Calculating the Learning Curve for Farmers
August 10, 2005
Whenever there is a new piece of equipment to operate or new software to use there's a learning curve. The same goes for farmers who are transitioning from conventional farming to organic. They have to build a new set of skills and it takes time.

Maria Boerngen, a doctoral student at the University of Illinois wanted to find out how much time and if time is money, how much it's costing farmers to learn these new skills.

She conducted a survey and learned that farmers invested 260 to 520 hours when transitioning from conventional to organic farming or about 5.2 hours per week and lasted one to two years.
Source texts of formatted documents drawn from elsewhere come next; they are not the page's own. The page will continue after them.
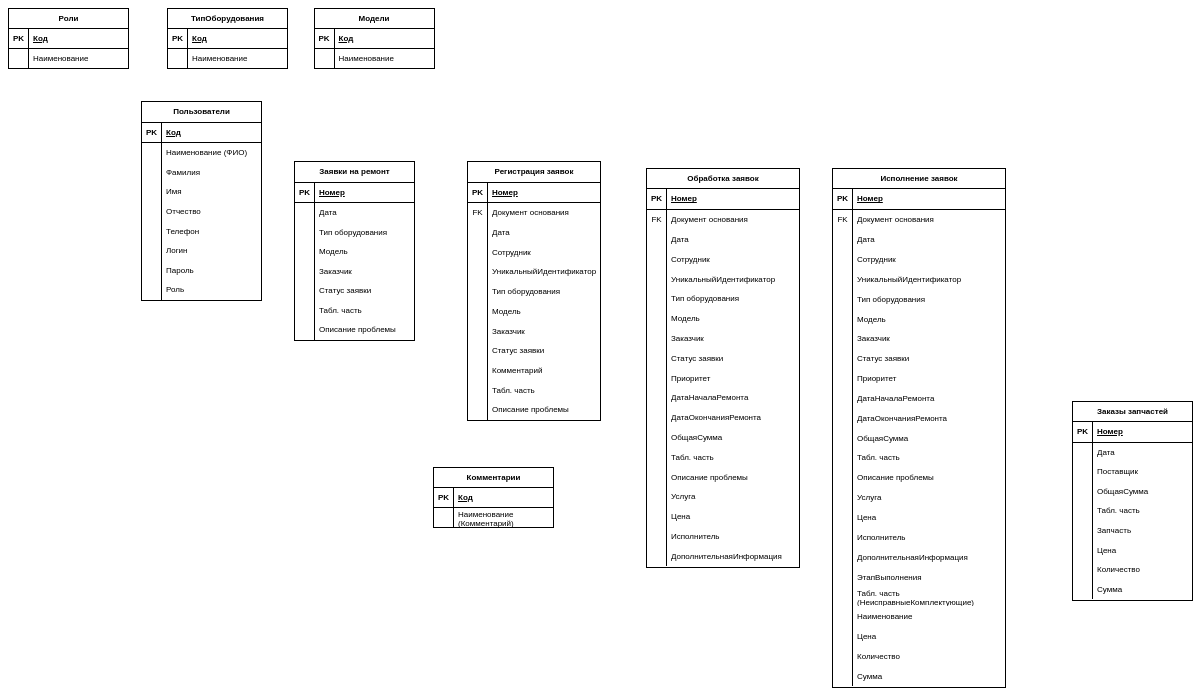
<!DOCTYPE html>
<html lang="ru">
<head>
<meta charset="utf-8">
<title>Схема базы данных заявок на ремонт</title>
<style>
:root { --paper: #fff; --ink: #000; --key-width: 20px; }
* { box-sizing: border-box; margin: 0; padding: 0; }
html, body { width: 1200px; height: 695px; overflow: hidden; background: var(--paper); }
.diagram { position: relative; width: 1200px; height: 695px; overflow: hidden; color: var(--ink); font: 8px/9.6px "Liberation Sans", Arial, sans-serif; }
.entity { position: absolute; display: flex; flex-direction: column; width: 121px; border: 1px solid var(--ink); background: var(--paper); }
.entity h2 { flex: 1 1 0; min-height: 0; display: flex; align-items: center; justify-content: center; font-size: 8px; line-height: 9.6px; font-weight: 700; border-bottom: 1px solid var(--ink); }
.entity ul { display: contents; list-style: none; }
.entity li { flex: 1 1 0; min-height: 0; display: flex; overflow: hidden; white-space: nowrap; }
.entity b, .entity i { flex: none; width: var(--key-width); display: flex; align-items: center; justify-content: center; font-style: normal; font-weight: 400; border-right: 1px solid var(--ink); }
.entity span { align-self: center; padding-left: 4px; }
.entity .primary { border-bottom: 1px solid var(--ink); }
.entity .primary b { font-weight: 700; }
.entity .primary span { font-weight: 700; text-decoration: underline; }
.entity .two-line span { align-self: flex-start; margin-top: 1.5px; height: 17px; overflow: hidden; }

.roles { left: 8px; top: 8px; height: 61px; }
.equipment-types { left: 167px; top: 8px; height: 61px; }
.models { left: 313.5px; top: 8px; height: 61px; }
.users { left: 141px; top: 101px; height: 200px; }
.repair-requests { left: 294px; top: 161px; height: 180px; }
.registration { left: 467px; top: 161px; width: 134px; height: 260px; }
.processing { left: 646px; top: 167.5px; width: 154px; height: 400px; }
.execution { left: 832px; top: 167.5px; width: 174px; height: 520px; }
.comments { left: 433px; top: 467px; height: 61px; }
.part-orders { left: 1072px; top: 400.5px; height: 200px; }
</style>
</head>
<body>
<main class="diagram">

<section class="entity roles">
<h2>Роли</h2>
<ul>
<li class="primary"><b>PK</b><span>Код</span></li>
<li><i></i><span>Наименование</span></li>
</ul>
</section>

<section class="entity equipment-types">
<h2>ТипОборудования</h2>
<ul>
<li class="primary"><b>PK</b><span>Код</span></li>
<li><i></i><span>Наименование</span></li>
</ul>
</section>

<section class="entity models">
<h2>Модели</h2>
<ul>
<li class="primary"><b>PK</b><span>Код</span></li>
<li><i></i><span>Наименование</span></li>
</ul>
</section>

<section class="entity users">
<h2>Пользователи</h2>
<ul>
<li class="primary"><b>PK</b><span>Код</span></li>
<li><i></i><span>Наименование (ФИО)</span></li>
<li><i></i><span>Фамилия</span></li>
<li><i></i><span>Имя</span></li>
<li><i></i><span>Отчество</span></li>
<li><i></i><span>Телефон</span></li>
<li><i></i><span>Логин</span></li>
<li><i></i><span>Пароль</span></li>
<li><i></i><span>Роль</span></li>
</ul>
</section>

<section class="entity repair-requests">
<h2>Заявки на ремонт</h2>
<ul>
<li class="primary"><b>PK</b><span>Номер</span></li>
<li><i></i><span>Дата</span></li>
<li><i></i><span>Тип оборудования</span></li>
<li><i></i><span>Модель</span></li>
<li><i></i><span>Заказчик</span></li>
<li><i></i><span>Статус заявки</span></li>
<li><i></i><span>Табл. часть</span></li>
<li><i></i><span>Описание проблемы</span></li>
</ul>
</section>

<section class="entity registration">
<h2>Регистрация заявок</h2>
<ul>
<li class="primary"><b>PK</b><span>Номер</span></li>
<li><b>FK</b><span>Документ основания</span></li>
<li><i></i><span>Дата</span></li>
<li><i></i><span>Сотрудник</span></li>
<li><i></i><span>УникальныйИдентификатор</span></li>
<li><i></i><span>Тип оборудования</span></li>
<li><i></i><span>Модель</span></li>
<li><i></i><span>Заказчик</span></li>
<li><i></i><span>Статус заявки</span></li>
<li><i></i><span>Комментарий</span></li>
<li><i></i><span>Табл. часть</span></li>
<li><i></i><span>Описание проблемы</span></li>
</ul>
</section>

<section class="entity processing">
<h2>Обработка заявок</h2>
<ul>
<li class="primary"><b>PK</b><span>Номер</span></li>
<li><b>FK</b><span>Документ основания</span></li>
<li><i></i><span>Дата</span></li>
<li><i></i><span>Сотрудник</span></li>
<li><i></i><span>УникальныйИдентификатор</span></li>
<li><i></i><span>Тип оборудования</span></li>
<li><i></i><span>Модель</span></li>
<li><i></i><span>Заказчик</span></li>
<li><i></i><span>Статус заявки</span></li>
<li><i></i><span>Приоритет</span></li>
<li><i></i><span>ДатаНачалаРемонта</span></li>
<li><i></i><span>ДатаОкончанияРемонта</span></li>
<li><i></i><span>ОбщаяСумма</span></li>
<li><i></i><span>Табл. часть</span></li>
<li><i></i><span>Описание проблемы</span></li>
<li><i></i><span>Услуга</span></li>
<li><i></i><span>Цена</span></li>
<li><i></i><span>Исполнитель</span></li>
<li><i></i><span>ДополнительнаяИнформация</span></li>
</ul>
</section>

<section class="entity execution">
<h2>Исполнение заявок</h2>
<ul>
<li class="primary"><b>PK</b><span>Номер</span></li>
<li><b>FK</b><span>Документ основания</span></li>
<li><i></i><span>Дата</span></li>
<li><i></i><span>Сотрудник</span></li>
<li><i></i><span>УникальныйИдентификатор</span></li>
<li><i></i><span>Тип оборудования</span></li>
<li><i></i><span>Модель</span></li>
<li><i></i><span>Заказчик</span></li>
<li><i></i><span>Статус заявки</span></li>
<li><i></i><span>Приоритет</span></li>
<li><i></i><span>ДатаНачалаРемонта</span></li>
<li><i></i><span>ДатаОкончанияРемонта</span></li>
<li><i></i><span>ОбщаяСумма</span></li>
<li><i></i><span>Табл. часть</span></li>
<li><i></i><span>Описание проблемы</span></li>
<li><i></i><span>Услуга</span></li>
<li><i></i><span>Цена</span></li>
<li><i></i><span>Исполнитель</span></li>
<li><i></i><span>ДополнительнаяИнформация</span></li>
<li><i></i><span>ЭтапВыполнения</span></li>
<li class="two-line"><i></i><span>Табл. часть<br>(НеисправныеКомплектующие)</span></li>
<li><i></i><span>Наименование</span></li>
<li><i></i><span>Цена</span></li>
<li><i></i><span>Количество</span></li>
<li><i></i><span>Сумма</span></li>
</ul>
</section>

<section class="entity comments">
<h2>Комментарии</h2>
<ul>
<li class="primary"><b>PK</b><span>Код</span></li>
<li class="two-line"><i></i><span>Наименование<br>(Комментарий)</span></li>
</ul>
</section>

<section class="entity part-orders">
<h2>Заказы запчастей</h2>
<ul>
<li class="primary"><b>PK</b><span>Номер</span></li>
<li><i></i><span>Дата</span></li>
<li><i></i><span>Поставщик</span></li>
<li><i></i><span>ОбщаяСумма</span></li>
<li><i></i><span>Табл. часть</span></li>
<li><i></i><span>Запчасть</span></li>
<li><i></i><span>Цена</span></li>
<li><i></i><span>Количество</span></li>
<li><i></i><span>Сумма</span></li>
</ul>
</section>

</main>
</body>
</html>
Boerngen believes that it's important to place a wage value on farmers' time in order to measure the actual costs of learning, and that these learning costs should be included in research studies that look at profitability. That measure of the time spent learning about organic practices could be useful in calculating conversion subsidies that could be offered to encourage farmers to make the transition.